**What you have to do**
Restate the lines word for word, from the first line of the records through the line containing "var(--green-line); stroke-width: 6;". Leave out the pictures and anything after that line.

Source texts of formatted documents
[Start of Attachment]

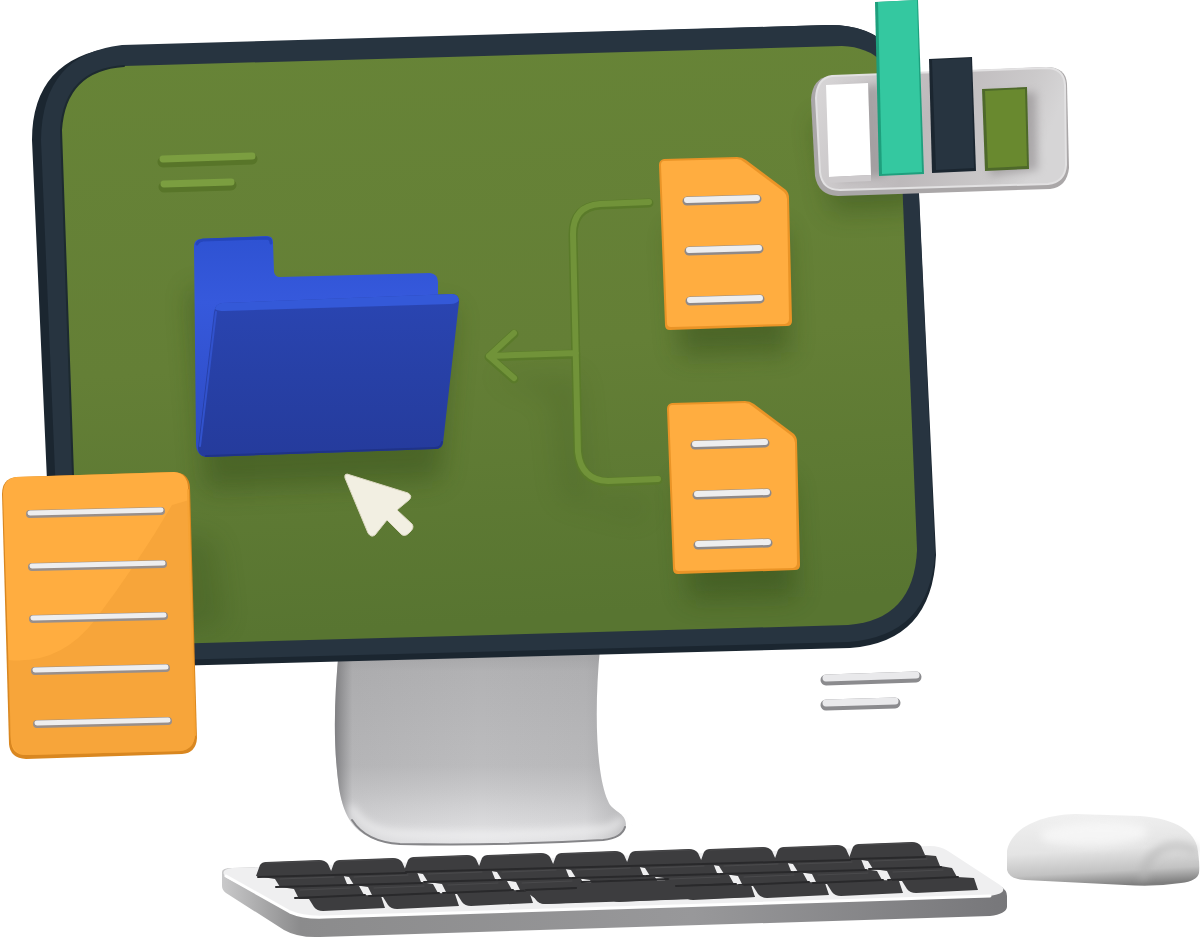
<!DOCTYPE html>
<html lang="en">
<head>
<meta charset="utf-8">
<title>File transfer workspace</title>
<style>
  :root {
    --page: #ffffff;
    --navy: #273440;
    --navy-deep: #1b2630;
    --green: #668237;
    --green-line: #719339;
    --green-shade: #4e692a;
    --orange: #ffad40;
    --orange-edge: #ea9427;
    --blue: #2740a6;
    --blue-light: #3459d8;
    --teal: #34c8a0;
    --cream: #f2efe2;
    --key: #3d3d3f;
    --key-gap: #29292b;
  }
  html, body { margin: 0; background: var(--page); overflow: hidden; }
  .artwork { display: block; width: 1200px; height: 938px; }
  .round { fill: none; stroke-linecap: round; stroke-linejoin: round; }
  .shadow { fill: #2f4615; filter: url(#blur); }
  .rule-shade { stroke: #8f8988; stroke-width: 9; }
  .rule-light { stroke: #eeeeef; stroke-width: 6; }
  .flow-shade { stroke: #5a7a2a; stroke-width: 9; }
  .flow-light { stroke: var(--green-line); stroke-width: 6; }
</style>
</head>
<body>
<svg class="artwork" viewBox="0 0 1200 938" role="img" aria-label="Computer with documents moving into a folder">
  <defs>
    <filter id="blur" x="-40%" y="-40%" width="180%" height="180%"><feGaussianBlur stdDeviation="13"/></filter>
    <filter id="soft" x="-40%" y="-40%" width="180%" height="180%"><feGaussianBlur stdDeviation="4"/></filter>
    <linearGradient id="screen-fill" x1="0" y1="0" x2="0.1" y2="1">
      <stop offset="0" stop-color="#678437"/><stop offset="0.55" stop-color="#647f36"/><stop offset="1" stop-color="#587531"/>
    </linearGradient>
    <linearGradient id="stand-fill" x1="0" y1="0" x2="0" y2="1">
      <stop offset="0" stop-color="#a3a3a5"/><stop offset="0.12" stop-color="#b2b2b4"/><stop offset="0.6" stop-color="#bcbcbe"/><stop offset="0.85" stop-color="#d6d6d8"/><stop offset="1" stop-color="#e6e6e8"/>
    </linearGradient>
    <linearGradient id="stand-sides" x1="0" y1="0" x2="1" y2="0">
      <stop offset="0" stop-color="#6d6d70" stop-opacity="0.75"/><stop offset="0.06" stop-color="#777779" stop-opacity="0.1"/><stop offset="0.5" stop-color="#777779" stop-opacity="0"/><stop offset="0.86" stop-color="#777779" stop-opacity="0.05"/><stop offset="1" stop-color="#777779" stop-opacity="0.3"/>
    </linearGradient>
    <linearGradient id="panel-fill" x1="0" y1="0" x2="1" y2="0.2">
      <stop offset="0" stop-color="#d9d7d8"/><stop offset="0.5" stop-color="#bdb9bb"/><stop offset="0.85" stop-color="#cbc9ca"/><stop offset="1" stop-color="#d6d5d6"/>
    </linearGradient>
    <linearGradient id="mouse-fill" x1="0.4" y1="0" x2="0.55" y2="1">
      <stop offset="0" stop-color="#f0f0f0"/><stop offset="0.5" stop-color="#e4e4e4"/><stop offset="0.8" stop-color="#c2c2c2"/><stop offset="1" stop-color="#7e7e7e"/>
    </linearGradient>
    <linearGradient id="keyboard-side" x1="0" y1="0" x2="1" y2="0">
      <stop offset="0" stop-color="#c9c9ca"/><stop offset="0.1" stop-color="#8b8b8c"/><stop offset="0.6" stop-color="#98989a"/><stop offset="1" stop-color="#77777a"/>
    </linearGradient>
    <linearGradient id="folder-back" x1="0" y1="0" x2="0" y2="1">
      <stop offset="0" stop-color="#2e52d2"/><stop offset="0.3" stop-color="#3659dc"/><stop offset="1" stop-color="#2d4ac2"/>
    </linearGradient>
    <linearGradient id="folder-front" x1="0" y1="0" x2="0" y2="1">
      <stop offset="0" stop-color="#2a45b2"/><stop offset="0.5" stop-color="#2740a6"/><stop offset="1" stop-color="#253b9c"/>
    </linearGradient>
    <clipPath id="screen-clip"><path d="M124 66 L842 46 Q893 48 899 104 L917 550 Q914 620 848 625 L130 645 Q80 640 77 590 L61 130 Q65 70 124 66 Z"/></clipPath>

    <g id="text-rule">
      <path class="round rule-shade" d="M3 3 L73 1"/>
      <path class="round rule-light" d="M3 2 L73 0"/>
    </g>
    <g id="page-rule">
      <path class="round" stroke="#998f8a" stroke-width="8" d="M0 3 L131 0"/>
      <path class="round" stroke="#eeeeef" stroke-width="5" d="M0 2 L131 -1"/>
    </g>
    <g id="document">
      <path fill="var(--orange-edge)" d="M5 2 L78 0 Q83 0 87 3 L127 33 Q130 36 130 41 L133 164 Q133 169 128 169 L11 173 Q6 173 6 168 L0 8 Q0 3 5 2 Z"/>
      <path fill="var(--orange)" d="M5 4 L78 2 Q82 2 85 5 L125 35 Q128 38 128 42 L130 162 Q130 166 126 167 L12 170 Q8 170 8 166 L2 8 Q2 4 5 4 Z"/>
      <use href="#text-rule" x="25" y="41"/>
      <use href="#text-rule" x="27" y="91"/>
      <use href="#text-rule" x="28" y="141"/>
    </g>
    <path id="flow-path" d="M649 202 L600 204 Q573 206 573 234 L578 452 Q581 480 608 481 L658 479 M576 353 L489 356 M514 333 L489 356 L514 378"/>
    <g id="key-column">
      <path fill="var(--key)" d="M266 862 L319 860 Q325 860 328 864 L332 873 L343 874 L347 884 L359 886 L364 895 L381 896 L385 908 L323 911 Q317 911 314 907 L309 899 L299 899 L294 889 L280 887 L275 879 L256 876 L260 865 Q262 862 266 862 Z"/>
      <path class="round" stroke="var(--key-gap)" stroke-width="2" d="M258 877 L332 875 M276 887 L348 885 M295 898 L365 895"/>
      <path class="round" stroke="#4a4a4c" stroke-width="1" d="M266 863 L320 861 M280 879 L334 877 M300 890 L350 888"/>
    </g>
  </defs>

  <g id="stand">
    <path fill="url(#stand-fill)" d="M339 648 L600 648 C594 710 596 775 608 801 C612 812 626 812 626 825 Q624 838 603 840 C520 845 440 847 390 843 C355 838 344 818 339 788 C333 745 334 700 339 648 Z"/>
    <path fill="url(#stand-sides)" d="M339 648 L600 648 C594 710 596 775 608 801 C612 812 626 812 626 825 Q624 838 603 840 C520 845 440 847 390 843 C355 838 344 818 339 788 C333 745 334 700 339 648 Z"/>
    <path class="round" stroke="#f4f4f5" stroke-width="5" filter="url(#soft)" d="M352 808 Q364 832 400 834 Q500 838 600 830 Q614 829 621 820"/>
    <path class="round" stroke="#858588" stroke-width="2" d="M352 820 Q366 842 400 844 Q500 846 603 840 Q622 838 625 827"/>
  </g>

  <g id="monitor">
    <path fill="var(--navy-deep)" d="M116 47 L826 25 Q868 24 890 47 Q912 66 915 108 L936 555 Q932 642 850 648 L130 667 Q60 664 52 594 L32 140 Q32 58 116 47 Z"/>
    <path fill="var(--navy)" d="M122 45 L830 25 Q868 25 888 46 Q912 66 915 108 L935 553 Q930 636 848 642 L132 661 Q66 656 60 590 L41 140 Q42 54 122 45 Z"/>
    <path fill="url(#screen-fill)" d="M124 66 L842 46 Q893 48 899 104 L917 550 Q914 620 848 625 L130 645 Q80 640 77 590 L61 130 Q65 70 124 66 Z"/>
    <path class="round" stroke="#1d2a30" stroke-width="2" d="M124 66 Q65 70 61 130 L77 590"/>
    <g id="screen-shadows" clip-path="url(#screen-clip)">
      <path class="shadow" opacity="0.42" d="M190 290 L455 310 L440 480 L205 490 Z"/>
      <path class="shadow" opacity="0.45" d="M672 230 L785 230 L790 352 L680 356 Z"/>
      <path class="shadow" opacity="0.45" d="M680 480 L790 480 L797 597 L688 600 Z"/>
      <path class="shadow" opacity="0.4" d="M815 120 L920 120 L920 208 L832 212 Z"/>
      <path class="shadow" opacity="0.14" d="M490 375 L580 375 L590 500 L650 500 L640 520 L560 500 L550 400 Z"/>
      <path class="shadow" opacity="0.22" d="M150 530 L215 540 L225 625 L150 640 Z"/>
    </g>
  </g>

  <g id="screen-heading">
    <path class="round" stroke="#587529" stroke-width="11" d="M163 162 L252 159 M164 187 L231 185"/>
    <path class="round" stroke="#7b9e40" stroke-width="7" d="M163 159 L252 156 M164 184 L231 182"/>
  </g>

  <g id="flow-arrow">
    <use href="#flow-path" class="round flow-shade" y="1"/>
    <use href="#flow-path" class="round flow-light"/>
  </g>

  <g id="folder">
    <path fill="url(#folder-back)" d="M200 239 L267 236 Q273 236 273 242 L274 272 Q275 277 280 277 L430 273 Q438 274 438 282 L438 300 L230 420 L202 456 Q196 452 196 444 L194 246 Q194 240 200 239 Z"/>
    <path class="round" stroke="#2546bd" stroke-width="3" d="M197 244 Q198 241 203 240 L266 238 Q271 238 271 243"/>
    <path fill="#2039a0" d="M216 310 L199 444 Q199 456 206 457 L218 340 Z"/>
    <path fill="url(#folder-front)" d="M222 303 L452 294 Q459 294 459 302 L443 443 Q442 449 435 449 L206 457 Q198 456 198 448 L214 312 Q215 304 222 303 Z"/>
    <path fill="var(--blue-light)" d="M222 303 L452 294 Q458 294 459 300 Q457 304 450 304 L224 311 Q218 311 215 309 Q216 304 222 303 Z"/>
    <path class="round" stroke="#3152cd" stroke-width="2" d="M216 312 L200 446"/>
    <path class="round" stroke="#1f3388" stroke-width="2" d="M206 456 L435 448 Q441 448 442 442"/>
  </g>

  <g id="documents">
    <use href="#document" transform="translate(659 157)"/>
    <use href="#document" transform="translate(667 401)"/>
  </g>

  <path id="pointer" fill="var(--cream)" stroke="#dcd8c2" stroke-width="1" d="M347 474 L408 493 Q413 496 409 500 L397 510 L412 524 Q415 528 409 533 Q404 538 400 533 L387 520 L375 535 Q371 538 368 533 L345 478 Q344 474 347 474 Z"/>

  <g id="chart">
    <path fill="#aaa7a8" d="M830 76 L1046 67 Q1066 67 1067 84 L1069 168 Q1067 187 1050 189 L838 196 Q818 195 815 176 L811 100 Q812 78 830 76 Z"/>
    <path fill="url(#panel-fill)" stroke="#e2e1e2" stroke-width="2" d="M832 76 L1046 68 Q1064 68 1065 85 L1066 165 Q1065 182 1048 184 L840 190 Q822 190 820 172 L816 98 Q817 78 832 76 Z"/>
    <path fill="#837f81" opacity="0.5" filter="url(#soft)" d="M838 90 L882 84 L886 176 L840 180 Z M990 94 L1036 92 L1038 170 L990 176 Z"/>
    <path fill="#ffffff" d="M826 85 L868 83 L871 175 L829 177 Z"/>
    <path fill="#cdcacc" d="M829 177 L871 175 L871 181 L829 183 Z"/>
    <path fill="#1e9f7d" d="M875 2 L918 0 L924 174 L879 176 Z"/>
    <path fill="var(--teal)" d="M878 2 L917 0 L922 172 L882 174 Z"/>
    <path fill="var(--navy-deep)" d="M929 59 L972 57 L976 171 L932 173 Z"/>
    <path fill="var(--navy)" d="M932 60 L971 58 L974 168 L936 170 Z"/>
    <path fill="var(--green-shade)" d="M982 89 L1027 87 L1029 169 L985 171 Z"/>
    <path fill="#69892f" d="M985 91 L1025 89 L1027 166 L988 168 Z"/>
  </g>

  <g id="front-page">
    <path fill="#d98720" d="M16 477 L174 472 Q189 473 190 487 L197 738 Q196 753 182 754 L26 759 Q10 758 9 744 L2 494 Q2 479 16 477 Z"/>
    <path fill="var(--orange)" d="M16 477 L174 472 Q187 473 188 487 L195 735 Q194 749 181 751 L26 755 Q12 755 11 741 L3 494 Q3 479 16 477 Z"/>
    <path fill="#f2a136" opacity="0.6" d="M10 735 L8 660 Q60 665 95 620 Q140 560 172 505 L189 500 L195 735 Q194 749 181 751 L26 755 Q12 755 10 735 Z"/>
    <path class="round" stroke="#f6a233" stroke-width="2" d="M188 490 L195 735"/>
    <use href="#page-rule" x="30" y="511"/>
    <use href="#page-rule" x="32" y="564"/>
    <use href="#page-rule" x="33" y="616"/>
    <use href="#page-rule" x="35" y="668"/>
    <use href="#page-rule" x="37" y="721"/>
  </g>

  <g id="caption-lines">
    <path class="round" stroke="#8b8b8e" stroke-width="11" d="M826 680 L916 677 M826 705 L895 703"/>
    <path class="round" stroke="#e9e9eb" stroke-width="7" d="M826 678 L916 675 M826 703 L895 701"/>
  </g>

  <g id="keyboard">
    <path fill="url(#keyboard-side)" d="M222 872 Q222 868 232 868 L930 849 L1000 886 Q1007 890 1007 896 L1007 907 Q1006 914 990 916 L320 937 Q298 938 284 930 L226 893 Q222 890 222 886 Z"/>
    <path fill="#efeff0" d="M232 868 L930 846 Q940 846 948 851 L1000 885 Q1010 893 990 896 L325 917 Q304 918 290 911 L227 878 Q218 870 232 868 Z"/>
    <path class="round" stroke="#ffffff" stroke-width="3" d="M226 876 L290 912 Q304 918 325 917 L990 896"/>
    <g id="keys">
      <use href="#key-column"/>
      <use href="#key-column" x="74" y="-2"/>
      <use href="#key-column" x="148" y="-5"/>
      <use href="#key-column" x="222" y="-7"/>
      <use href="#key-column" x="296" y="-9"/>
      <use href="#key-column" x="370" y="-11"/>
      <use href="#key-column" x="444" y="-13"/>
      <use href="#key-column" x="518" y="-15"/>
      <use href="#key-column" x="593" y="-18"/>
      <path id="space-bar" fill="var(--key)" d="M524 890 L576 889 L580 883 L670 880 L676 886 L742 885 Q748 886 755 897 L546 904 Q540 904 537 900 Z"/>
      <path class="round" stroke="var(--key-gap)" stroke-width="2" d="M526 890 L576 888 M582 882 L668 879 M676 886 L736 884"/>
    </g>
  </g>

  <g id="mouse">
    <path fill="url(#mouse-fill)" d="M1007 851 C1011 828 1040 815 1075 814 L1140 816 C1170 818 1192 828 1197 846 Q1200 862 1199 873 Q1197 881 1181 883 Q1155 887 1125 885 L1025 880 Q1009 879 1007 870 Z"/>
    <path fill="#ffffff" opacity="0.55" filter="url(#soft)" d="M1040 832 Q1075 818 1130 823 Q1160 828 1140 840 Q1095 852 1045 842 Z"/>
    <path class="round" stroke="#b6b6b6" stroke-width="5" filter="url(#soft)" d="M1143 878 Q1146 852 1170 846 Q1184 844 1195 850"/>
  </g>
</svg>
</body>
</html>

[End of Attachment]

**Answer to the exercise**
<!DOCTYPE html>
<html lang="en">
<head>
<meta charset="utf-8">
<title>File transfer workspace</title>
<style>
  :root {
    --page: #ffffff;
    --navy: #273440;
    --navy-deep: #1b2630;
    --green: #668237;
    --green-line: #719339;
    --green-shade: #4e692a;
    --orange: #ffad40;
    --orange-edge: #ea9427;
    --blue: #2740a6;
    --blue-light: #3459d8;
    --teal: #34c8a0;
    --cream: #f2efe2;
    --key: #3d3d3f;
    --key-gap: #29292b;
  }
  html, body { margin: 0; background: var(--page); overflow: hidden; }
  .artwork { display: block; width: 1200px; height: 938px; }
  .round { fill: none; stroke-linecap: round; stroke-linejoin: round; }
  .shadow { fill: #2f4615; filter: url(#blur); }
  .rule-shade { stroke: #8f8988; stroke-width: 9; }
  .rule-light { stroke: #eeeeef; stroke-width: 6; }
  .flow-shade { stroke: #5a7a2a; stroke-width: 9; }
  .flow-light { stroke: var(--green-line); stroke-width: 6; }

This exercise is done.